In baseball, the kinetic chain starts in the feet with movement flowing upward through the body segments until it reaches the hand. In other words, everything should move from the ground-up. (Diamond Kinetics, May 9, 2014)
Don't take our word for it! The information we use has been available since at least 1979, but largely ignored by baseball traditionalists.
A few scholarly articles addressing the biomechanic concepts involved in the swing:
- Robert Shapiro, University of Kentucky, "Three-Dimensional Kinetic Analysis of the Baseball Swing" (1979)
- Christian Welch, et al, Journal of Orthopaedic & Sports Physical Therapy, "Hitting a Baseball: A Biomechanical Description" (1995)
- Fortenbaugh, David, University of Miami, "The Biomechanics of the Baseball Swing" (2011)
We use several tools to measure swing data & track the improvement of our hitters on a regular basis.
1. Easton Power Sensor

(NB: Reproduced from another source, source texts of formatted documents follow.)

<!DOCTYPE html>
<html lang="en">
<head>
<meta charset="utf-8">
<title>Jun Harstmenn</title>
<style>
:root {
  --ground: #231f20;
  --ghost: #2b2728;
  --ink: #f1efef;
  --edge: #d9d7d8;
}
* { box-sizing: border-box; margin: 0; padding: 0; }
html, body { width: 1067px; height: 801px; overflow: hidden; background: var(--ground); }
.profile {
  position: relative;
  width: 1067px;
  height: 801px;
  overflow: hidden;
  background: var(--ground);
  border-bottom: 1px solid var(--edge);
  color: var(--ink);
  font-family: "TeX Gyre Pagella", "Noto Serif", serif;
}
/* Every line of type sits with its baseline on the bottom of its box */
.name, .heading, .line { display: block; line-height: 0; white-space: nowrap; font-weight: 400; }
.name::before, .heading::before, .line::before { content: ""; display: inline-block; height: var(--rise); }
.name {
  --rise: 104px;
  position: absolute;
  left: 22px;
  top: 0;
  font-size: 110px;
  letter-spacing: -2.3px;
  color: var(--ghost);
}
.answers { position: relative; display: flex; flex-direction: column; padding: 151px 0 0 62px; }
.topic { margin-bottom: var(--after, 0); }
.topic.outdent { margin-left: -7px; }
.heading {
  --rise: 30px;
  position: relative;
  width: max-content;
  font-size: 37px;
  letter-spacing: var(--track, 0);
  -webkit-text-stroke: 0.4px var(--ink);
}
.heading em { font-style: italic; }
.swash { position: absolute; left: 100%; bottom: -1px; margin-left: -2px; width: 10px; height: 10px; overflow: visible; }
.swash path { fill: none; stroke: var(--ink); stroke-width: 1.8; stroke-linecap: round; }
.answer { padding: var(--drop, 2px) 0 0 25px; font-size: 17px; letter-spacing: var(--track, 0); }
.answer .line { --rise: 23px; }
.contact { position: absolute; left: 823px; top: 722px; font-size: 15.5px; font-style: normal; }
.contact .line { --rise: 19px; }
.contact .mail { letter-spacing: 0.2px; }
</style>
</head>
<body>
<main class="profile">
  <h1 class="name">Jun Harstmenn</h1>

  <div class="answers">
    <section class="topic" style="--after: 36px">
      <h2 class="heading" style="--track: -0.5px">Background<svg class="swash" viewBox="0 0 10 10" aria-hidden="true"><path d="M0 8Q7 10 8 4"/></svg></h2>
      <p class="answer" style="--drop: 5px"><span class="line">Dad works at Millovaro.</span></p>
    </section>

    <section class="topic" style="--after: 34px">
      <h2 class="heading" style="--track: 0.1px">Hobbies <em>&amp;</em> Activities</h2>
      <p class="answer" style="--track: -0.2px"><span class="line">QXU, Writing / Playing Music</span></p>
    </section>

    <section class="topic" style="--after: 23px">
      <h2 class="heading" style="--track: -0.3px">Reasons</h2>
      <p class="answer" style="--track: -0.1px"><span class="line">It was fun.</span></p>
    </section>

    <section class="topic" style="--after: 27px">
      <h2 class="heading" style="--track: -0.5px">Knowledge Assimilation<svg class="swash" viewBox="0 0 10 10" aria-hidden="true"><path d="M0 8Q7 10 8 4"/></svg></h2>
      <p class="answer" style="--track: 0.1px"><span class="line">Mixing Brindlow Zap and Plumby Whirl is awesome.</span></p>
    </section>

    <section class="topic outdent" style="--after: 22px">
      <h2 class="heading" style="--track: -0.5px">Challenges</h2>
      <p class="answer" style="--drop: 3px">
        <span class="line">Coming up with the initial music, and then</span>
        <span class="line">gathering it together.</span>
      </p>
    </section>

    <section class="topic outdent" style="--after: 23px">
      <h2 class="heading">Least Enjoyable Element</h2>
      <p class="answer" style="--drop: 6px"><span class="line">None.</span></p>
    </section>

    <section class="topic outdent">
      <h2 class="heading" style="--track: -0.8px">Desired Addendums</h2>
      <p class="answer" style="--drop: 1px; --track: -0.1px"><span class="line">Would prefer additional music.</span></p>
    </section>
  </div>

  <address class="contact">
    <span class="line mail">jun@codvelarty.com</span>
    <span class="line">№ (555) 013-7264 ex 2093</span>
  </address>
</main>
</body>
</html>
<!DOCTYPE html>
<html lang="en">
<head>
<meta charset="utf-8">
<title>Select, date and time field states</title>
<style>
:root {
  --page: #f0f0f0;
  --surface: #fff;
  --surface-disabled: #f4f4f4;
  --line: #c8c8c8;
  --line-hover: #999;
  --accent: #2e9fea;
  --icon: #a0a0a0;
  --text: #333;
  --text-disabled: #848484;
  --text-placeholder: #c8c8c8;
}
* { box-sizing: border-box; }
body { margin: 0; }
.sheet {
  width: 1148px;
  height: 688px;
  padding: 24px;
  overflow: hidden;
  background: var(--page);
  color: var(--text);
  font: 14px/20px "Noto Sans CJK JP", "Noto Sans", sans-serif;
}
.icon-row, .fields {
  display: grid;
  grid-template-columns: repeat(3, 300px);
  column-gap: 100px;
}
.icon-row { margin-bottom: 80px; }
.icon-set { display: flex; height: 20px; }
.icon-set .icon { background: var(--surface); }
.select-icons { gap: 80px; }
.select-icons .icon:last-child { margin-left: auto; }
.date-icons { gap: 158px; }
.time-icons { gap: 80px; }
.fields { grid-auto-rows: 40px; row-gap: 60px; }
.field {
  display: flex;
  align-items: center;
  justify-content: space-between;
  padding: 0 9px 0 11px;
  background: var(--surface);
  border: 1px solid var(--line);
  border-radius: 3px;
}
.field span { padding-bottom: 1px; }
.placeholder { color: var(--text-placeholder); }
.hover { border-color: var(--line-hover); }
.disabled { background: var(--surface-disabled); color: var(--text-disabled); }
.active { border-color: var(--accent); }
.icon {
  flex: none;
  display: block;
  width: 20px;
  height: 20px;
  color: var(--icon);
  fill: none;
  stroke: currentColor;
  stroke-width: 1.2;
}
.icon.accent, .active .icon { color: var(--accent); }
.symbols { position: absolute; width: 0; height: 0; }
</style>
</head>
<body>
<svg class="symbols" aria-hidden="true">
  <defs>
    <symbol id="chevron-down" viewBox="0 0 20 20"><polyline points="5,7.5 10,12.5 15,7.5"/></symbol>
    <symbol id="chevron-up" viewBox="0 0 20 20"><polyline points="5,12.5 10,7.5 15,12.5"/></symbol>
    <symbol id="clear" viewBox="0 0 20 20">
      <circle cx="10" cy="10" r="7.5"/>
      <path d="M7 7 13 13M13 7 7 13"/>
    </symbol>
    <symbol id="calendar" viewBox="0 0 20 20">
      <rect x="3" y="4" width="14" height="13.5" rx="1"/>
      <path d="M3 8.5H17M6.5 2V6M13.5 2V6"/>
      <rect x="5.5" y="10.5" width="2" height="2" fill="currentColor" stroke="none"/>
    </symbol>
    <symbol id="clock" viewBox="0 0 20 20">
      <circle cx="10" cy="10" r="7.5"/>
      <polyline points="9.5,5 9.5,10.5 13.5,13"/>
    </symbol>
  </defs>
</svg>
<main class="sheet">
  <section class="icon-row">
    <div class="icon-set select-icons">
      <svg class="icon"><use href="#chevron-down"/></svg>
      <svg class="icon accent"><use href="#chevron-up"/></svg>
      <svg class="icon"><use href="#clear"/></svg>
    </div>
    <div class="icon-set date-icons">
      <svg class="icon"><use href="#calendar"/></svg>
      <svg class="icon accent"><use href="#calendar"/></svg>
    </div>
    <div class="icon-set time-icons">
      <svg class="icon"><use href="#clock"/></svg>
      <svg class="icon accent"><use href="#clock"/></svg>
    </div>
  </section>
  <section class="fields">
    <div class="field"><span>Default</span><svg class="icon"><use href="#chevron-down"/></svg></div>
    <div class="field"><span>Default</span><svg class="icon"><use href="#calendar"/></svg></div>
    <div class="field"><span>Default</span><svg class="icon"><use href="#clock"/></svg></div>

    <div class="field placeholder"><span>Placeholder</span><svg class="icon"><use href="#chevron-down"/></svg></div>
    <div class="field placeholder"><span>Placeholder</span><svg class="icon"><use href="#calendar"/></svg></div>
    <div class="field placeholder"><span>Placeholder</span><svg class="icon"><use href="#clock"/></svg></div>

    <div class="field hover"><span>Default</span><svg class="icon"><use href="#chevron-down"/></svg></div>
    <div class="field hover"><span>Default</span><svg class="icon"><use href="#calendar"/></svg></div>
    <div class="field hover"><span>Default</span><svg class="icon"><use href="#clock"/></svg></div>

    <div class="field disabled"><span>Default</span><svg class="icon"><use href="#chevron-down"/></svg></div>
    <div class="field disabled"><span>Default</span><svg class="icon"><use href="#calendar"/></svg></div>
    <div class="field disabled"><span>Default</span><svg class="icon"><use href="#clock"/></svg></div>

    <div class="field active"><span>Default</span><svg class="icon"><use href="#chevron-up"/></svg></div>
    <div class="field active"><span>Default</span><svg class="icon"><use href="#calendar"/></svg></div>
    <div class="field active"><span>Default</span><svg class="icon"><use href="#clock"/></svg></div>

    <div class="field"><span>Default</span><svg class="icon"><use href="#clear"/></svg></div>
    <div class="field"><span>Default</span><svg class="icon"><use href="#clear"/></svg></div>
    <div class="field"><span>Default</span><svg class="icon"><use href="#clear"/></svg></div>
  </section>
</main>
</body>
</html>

The Blast Sensor is used to measure metrics that indicate how efficient and powerful the swing is. We can assess swing speed, time to contact, bat path, bat whip, and more. The results are then used to calculate swing efficiency, power index, and energy transfer. Tracking these numbers, which are all products of efficient and productive swing mechanics, allows us to track the progress our hitters make.
2. Diamond Kinetics Swingtracker
The Swingtracker is an inertial sensor used to measure swing metrics similar to the Blast Sensor, except that it measures a couple different metrics. The unique data we like to track using this sensor are hand cast distance and forward barrel speed.
3. Kinovea Motion Analysis Software
There are many motion analysis software programs on the market, but we chose Kinovea because it is easy to use, allows side-by-side comparisons, and allows us to actually measure distances and angles within the swing. Seeing is believing, and knowing these numbers gives us objective information to use as we teach our hitters.
4. Radar Gun
We use the good ol' radar gun to measure ball exit speed (BES), which is the end result of energy transfer thru the swing process. BES is simply how fast (in mph) the ball leaves the bat after they collide. Many factors play a role in increasing BES, not just overall "bat speed".
So as we track progress in other metrics we use the radar gun to see that the progress is actually translating to better BES.